The strengths of the co-operative business model include the following:

  • Member-owned and controlled, not investor-owned and controlled (investors could be here today and gone tomorrow).
  • Members in control of their own destiny and who are rewarded financially based on the level of volumes supplied or the amount of business transacted in a given year.
  • Well proven guiding principles.
  • Profits are retained in New Zealand.
  • Commercially-driven organisations that give back to communities and those in need.
  • Endurance – organisations that are here for decades and centuries.
  • Sustainability (economically, environmentally and socially).
  • Spirit of collaboration (co-operation amongst co-operatives).
  • Scale and diversity (there are now over 250 million cooperatives globally, serving over 1.0 billion people as members).
  • Alignment with the UN’s 17 Sustainable Development Goals (in the quest to save the planet and its inhabitants).

How does Cooperative Business New Zealand relate to the United Nations’ 17 Sustainable Development Goals?

Cooperative Business New Zealand is in full support of (and widely promotes) the UN’s 17 Sustainable Development Goals, as it recognises that the cooperative business model is the most closely aligned towards supporting the UN in meeting these goals by 2030.

All of the goals are relevant to New Zealand and its people as we endure poverty and hunger in this country, we have a growing intolerance towards gender inequalities and everyday inequities, we seek true environmental sustainability so that we have clean water along with affordable and clean energy, and we are addressing climate change through plans to reduce carbon emissions, seeking alternative sources of energy such as solar and geo-thermal and the planting of trees on a grand scale over the next 10 years as announced recently by our new government.

As a country, New Zealand continues to invest heavily in its infrastructure and economic growth, while it is widely recognised that sustainable and vibrant communities are a key factor in achieving social harmony. We have the opportunity to collaborate more effectively however – sharing information and resources, avoiding duplication of services and learning from each other.

From an environmental perspective the quality of life on land and in our rivers, waterways and oceans has always been important to New Zealanders as awareness and knowledge continues to rise, as does our intolerance towards pollution and harm to our eco-systems.

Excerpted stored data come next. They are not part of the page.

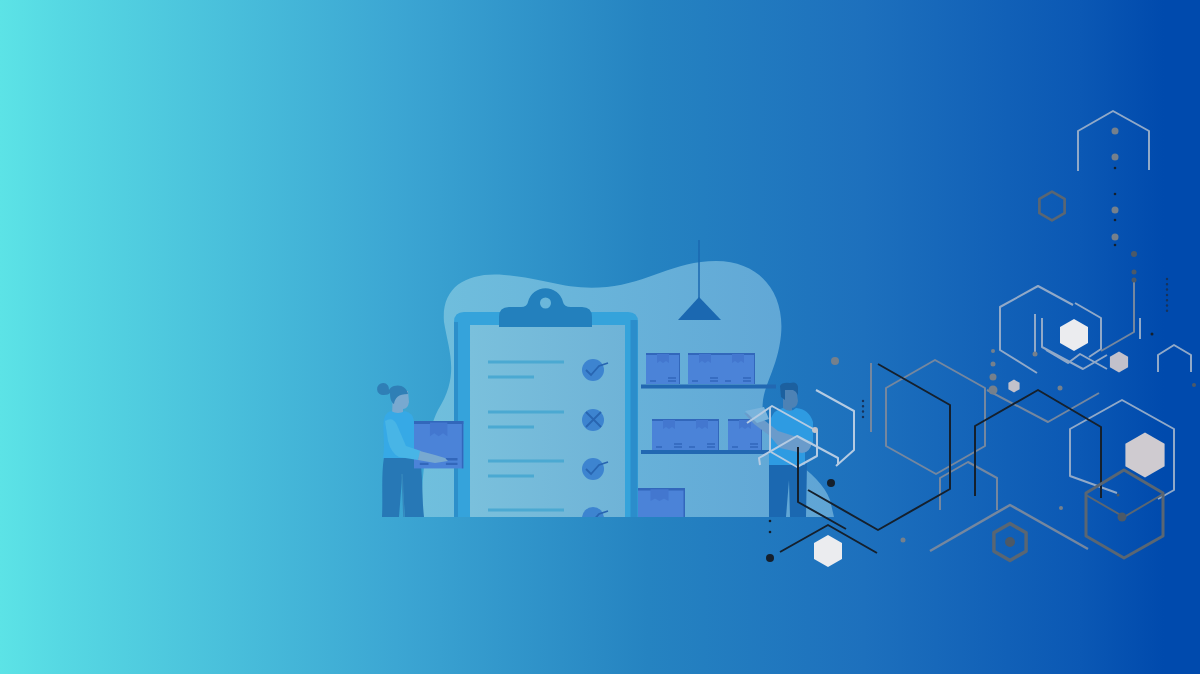
<!DOCTYPE html>
<html lang="en">
<head>
<meta charset="utf-8">
<title>Inventory checklist background</title>
<style>
:root{
  --aqua:#5ce3e6; --sky:#3ca6d3; --mid:#2583c1; --royal:#0b58b4; --deep:#004aad;
  --blob:#6fb6db; --board:#35a3db; --paper:#74b9da; --clip:#2380bd; --rule:#4ba9d2;
  --box:#4b83d8; --box-dark:#4377cf; --box-line:#3267bb; --shelf:#2268b2;
  --skin:#78a9d0; --hair:#2f7fb6; --shirt:#36a9e6; --trousers:#2778b6; --navy:#1b68b1;
  --grey:#75879f; --silver:#91a9c8; --iron:#5a6672; --black:#15202d; --white:#ebecef; --stone:#cfcbd0;
}
html,body{margin:0}
body{width:1200px;height:674px;overflow:hidden}
.background{width:1200px;height:674px;background:linear-gradient(90deg,var(--aqua) 0,#56d8e3 5%,var(--sky) 33%,var(--mid) 54%,#1d70bd 72%,var(--royal) 90%,var(--deep) 97%)}
svg{display:block}
.line{fill:none;stroke-width:2;stroke-linejoin:round}
.grey{stroke:var(--grey)} .silver{stroke:var(--silver)} .iron{stroke:var(--iron)} .black{stroke:var(--black)}
.pale{stroke:#b5cbe2}
.dots-grey{fill:#75808c} .dots-iron{fill:#4c5967} .dots-black{fill:var(--black)} .dots-stone{fill:#c3c5cc}
</style>
</head>
<body>
<main class="background">
<svg width="1200" height="674" viewBox="0 0 1200 674" role="img" aria-label="Two warehouse workers with boxes beside a large inventory checklist, and a pattern of hexagons">
<defs>
  <linearGradient id="blob-tone"><stop offset="0" stop-color="#70bfdd"/><stop offset="1" stop-color="#5fa4d5"/></linearGradient>
  <linearGradient id="paper-tone"><stop offset="0" stop-color="#7ac0dc"/><stop offset="1" stop-color="#6fb3d7"/></linearGradient>
  <clipPath id="floor"><rect x="370" y="230" width="470" height="287"/></clipPath>
  <g id="box">
    <rect width="34" height="31" fill="var(--box)"/>
    <path d="M0 0H34V2H0z" fill="var(--box-line)"/>
    <path d="M11 1H23V10L20 8L17 10L14 8L11 10z" fill="var(--box-dark)"/>
    <path d="M22 25h8M22 28h8M4 28h6" stroke="var(--box-line)" stroke-width="1.5"/>
    <path d="M33.5 0V31" stroke="var(--box-line)"/>
  </g>
  <g id="item">
    <path d="M0 0H76M0 15H46" stroke="var(--rule)" stroke-width="3"/>
    <circle cx="105" cy="8" r="11" fill="#3d84d0"/>
  </g>
  <path id="tick" d="M-7 0L-2 5L6 -4L15 -7" fill="none" stroke="#2865b1" stroke-width="1.8"/>
  <path id="hexagon" d="M0 -16L14 -8V8L0 16L-14 8V-8z" stroke-linejoin="round"/>
</defs>

<g id="warehouse" clip-path="url(#floor)">
  <path id="backdrop" fill="url(#blob-tone)" d="M421 517C422 475 426 433 438 410C460 375 449 352 444 322C441 286 468 272 504 275C544 278 566 291 607 287C648 283 674 261 716 261C760 261 785 293 781 335C777 375 757 390 764 420C771 452 820 470 830 500L834 517z"/>

  <g id="lamp" fill="var(--navy)">
    <path d="M699 240V300" stroke="var(--navy)" stroke-width="1.5"/>
    <path d="M699 297L721 320H678z"/>
  </g>

  <g id="shelves">
    <use href="#box" x="646" y="353"/><use href="#box" x="688" y="353"/><use href="#box" x="721" y="353"/>
    <use href="#box" x="652" y="419"/><use href="#box" x="685" y="419"/><use href="#box" x="728" y="419"/>
    <path d="M641 386.500H776M641 452H772" stroke="var(--shelf)" stroke-width="4"/>
    <use href="#box" transform="translate(634 488) scale(1.5 1.3)"/>
  </g>

  <g id="clipboard">
    <path fill="var(--board)" d="M454 530V322Q454 312 464 312H628Q638 312 638 322V530z"/>
    <path d="M456 322V517" stroke="#2c8fca" stroke-width="4"/>
    <path d="M634 320V517" stroke="#2b8dcb" stroke-width="7"/>
    <rect x="470" y="325" width="155" height="200" fill="url(#paper-tone)"/>
    <path fill="var(--clip)" fill-rule="evenodd" d="M499 327V317Q499 307 509 307H521Q527 307 528 302A18 18 0 0 1 563 302Q564 307 571 307H582Q592 307 592 317V327zM540 303a5.500 5.500 0 1 0 11 0a5.500 5.500 0 1 0 -11 0z"/>
    <use href="#item" x="488" y="362"/><use href="#item" x="488" y="412"/><use href="#item" x="488" y="461"/><use href="#item" x="488" y="510"/>
    <use href="#tick" x="593" y="370"/><use href="#tick" x="593" y="469"/><use href="#tick" x="593" y="518"/>
    <path d="M586 412L601 427M601 412L586 427" stroke="#2865b1" stroke-width="1.8"/>
  </g>

  <g id="woman">
    <path fill="var(--trousers)" d="M384 457H420C423 478 422 500 424 517H405L402 478L399 517H382C383 497 381 475 384 457z"/>
    <path d="M402 474L404 517" stroke="#3587bd" stroke-width="1.5"/>
    <path fill="var(--skin)" d="M393 391H408L409 402Q408 409 403 409L403 415H392z"/>
    <path fill="var(--hair)" d="M408 394C407 387 400 384 394 386C391 387 390 388 389 390A6 6 0 1 0 384 395C387 395 389 394 390 393C390 398 391 402 394 404C395 398 398 394 408 394z"/>
    <path fill="var(--shirt)" d="M391 411Q398 415 405 411Q413 413 414 421L416 441L421 458H383C386 441 381 425 385 416Q387 412 391 411z"/>
    <use href="#box" transform="translate(414 421) scale(1.45 1.53)"/>
    <path fill="#48b5e6" d="M385 421Q393 416 397 425L406 446L421 451L418 460L399 457Q391 453 388 441z"/>
    <path fill="var(--skin)" d="M420 451L435 455L445 458L448 461L435 463L418 460z"/>
  </g>

  <g id="man">
    <path fill="var(--navy)" d="M769 463H807L806 517H790L789 480L786 517H769z"/>
    <path fill="#4d82b5" d="M783 388H796L798 401Q797 408 792 408V414H783z"/>
    <path fill="#1c609f" d="M780 386Q782 382 790 383Q797 381 798 387V395Q796 391 793 390H785V400L781 397z"/>
    <path fill="#2e9be2" d="M783 408Q790 414 796 408Q809 409 813 422V443L805 448V465H769V440L771 418Q774 410 783 408z"/>
    <path fill="#6a9bcb" d="M770 436L754 424L744 413L754 415L764 420L778 431L800 438L812 442Q810 453 802 453L780 448z"/>
    <path fill="#7ab4dc" d="M745 411L764 407L769 419L757 423z"/>
  </g>
</g>

<g id="hexagon-lines" class="line">
  <g class="silver">
    <path d="M1078 171V131L1113 111L1149 131V170"/>
    <path d="M1037 373L1000 350V307L1038 286L1073 305M1075 303L1101 318V349L1089 357"/>
    <path d="M1035 314V356M1042 318V347L1083 369L1107 355M1046 350L1068 363L1080 354L1107 369M1140 318V339"/>
    <path d="M1158 372V355L1174 345L1191 355V372"/>
    <path d="M1117 493L1070 476V429L1122 400L1174 429V490L1158 499"/>
  </g>
  <g class="grey">
    <path d="M935 360L985 388V446L936 474L886 446V388z"/>
    <path d="M940 510V478L968 462L997 478V510"/>
    <path d="M987 390L1048 422L1099 393"/>
    <path d="M930 551L1010 505L1088 549" stroke-width="2.5"/>
    <path d="M871 363V432M1134 282V332L1101 351"/>
  </g>
  <g class="pale">
    <path d="M747 423L772 406L815 430M816 390L854 411V450L836 466M770 408V451M760 465L759 458L797 436L838 458V465"/>
    <path d="M771 452L797 467L817 456V430"/>
  </g>
  <g class="black">
    <path d="M878 364L950 405V489L878 530L808 490"/>
    <path d="M975 496V426L1038 390L1101 427V498"/>
    <path d="M780 552L828 525L877 553M798 447V502L846 529"/>
  </g>
  <g class="iron">
    <path d="M1124 470L1163 493V536L1124 558L1086 536V493z" stroke-width="3"/>
    <path d="M1086 495L1124 517L1163 494"/>
    <use href="#hexagon" transform="translate(1052 206) scale(.9)" stroke-width="3"/>
    <use href="#hexagon" transform="translate(1010 542) scale(1.15)" stroke-width="3"/>
  </g>
</g>

<g id="solid-hexagons" fill="var(--white)">
  <use href="#hexagon" transform="translate(1074 335)"/>
  <use href="#hexagon" transform="translate(828 551)"/>
  <use href="#hexagon" transform="translate(1145 455) scale(1.4)" fill="var(--stone)"/>
  <use href="#hexagon" transform="translate(1119 362) scale(.65)" fill="#c2c1cb"/>
  <use href="#hexagon" transform="translate(1014 386) scale(.4)" fill="#c2c1cb"/>
</g>

<g id="dots">
  <g class="dots-grey">
    <circle cx="1115" cy="131" r="3.500"/><circle cx="1115" cy="157" r="3.500"/><circle cx="1115" cy="210" r="3.500"/><circle cx="1115" cy="237" r="3.500"/>
    <circle cx="835" cy="361" r="4"/><circle cx="993" cy="351" r="2"/><circle cx="993" cy="364" r="2.500"/><circle cx="993" cy="377" r="3.500"/><circle cx="993" cy="390" r="4.500"/>
    <circle cx="1060" cy="388" r="2.500"/><circle cx="1061" cy="508" r="2"/><circle cx="903" cy="540" r="2.500"/><circle cx="1035" cy="354" r="2.500"/>
  </g>
  <g class="dots-iron">
    <circle cx="1134" cy="254" r="3"/><circle cx="1134" cy="272" r="2.500"/><circle cx="1134" cy="280" r="2.500"/>
    <circle cx="1010" cy="542" r="5"/><circle cx="1122" cy="517" r="4.500"/><circle cx="1118" cy="495" r="1.500"/><circle cx="1194" cy="385" r="2"/>
  </g>
  <g class="dots-black">
    <circle cx="831" cy="483" r="4"/><circle cx="770" cy="558" r="4"/><circle cx="1152" cy="334" r="1.500"/>
    <circle cx="1115" cy="168" r="1.300"/><circle cx="1115" cy="194" r="1.300"/><circle cx="1115" cy="220" r="1.300"/><circle cx="1115" cy="245" r="1.300"/>
    <circle cx="770" cy="521" r="1.300"/><circle cx="770" cy="532" r="1.300"/>
  </g>
  <circle class="dots-stone" cx="815" cy="430" r="3"/>
  <path d="M863 401V418M1167 279V312" fill="none" stroke="#17335c" stroke-width="2.500" stroke-linecap="round" stroke-dasharray="0 5.300"/>
</g>
</svg>
</main>
</body>
</html>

Many of New Zealand’s cooperatives, in particular those from the agri-producer sector, are now investing heavily into achieving true environmental sustainability. Fonterra reports that over 98 percent of the length of defined waterways in New Zealand now have dairy cattle permanently excluded via fencing, plantings and other systems. Ballance Agri-Nutrients and Ravensdown are utilising satellite-controlled technologies in ensuring the right amount of fertiliser is applied on the right pastures and at the right time. Other initiatives from our agriproducer co-operatives include raising low-carbon greenhouse gas emissions through innovation and infrastructure, co-generation and the more efficient use of energy, minimising waste from farm to consumer including the recycling of packaging and the introduction of Farm Environment Plans that focus on reducing the impact of farming and manufacturing on the environment.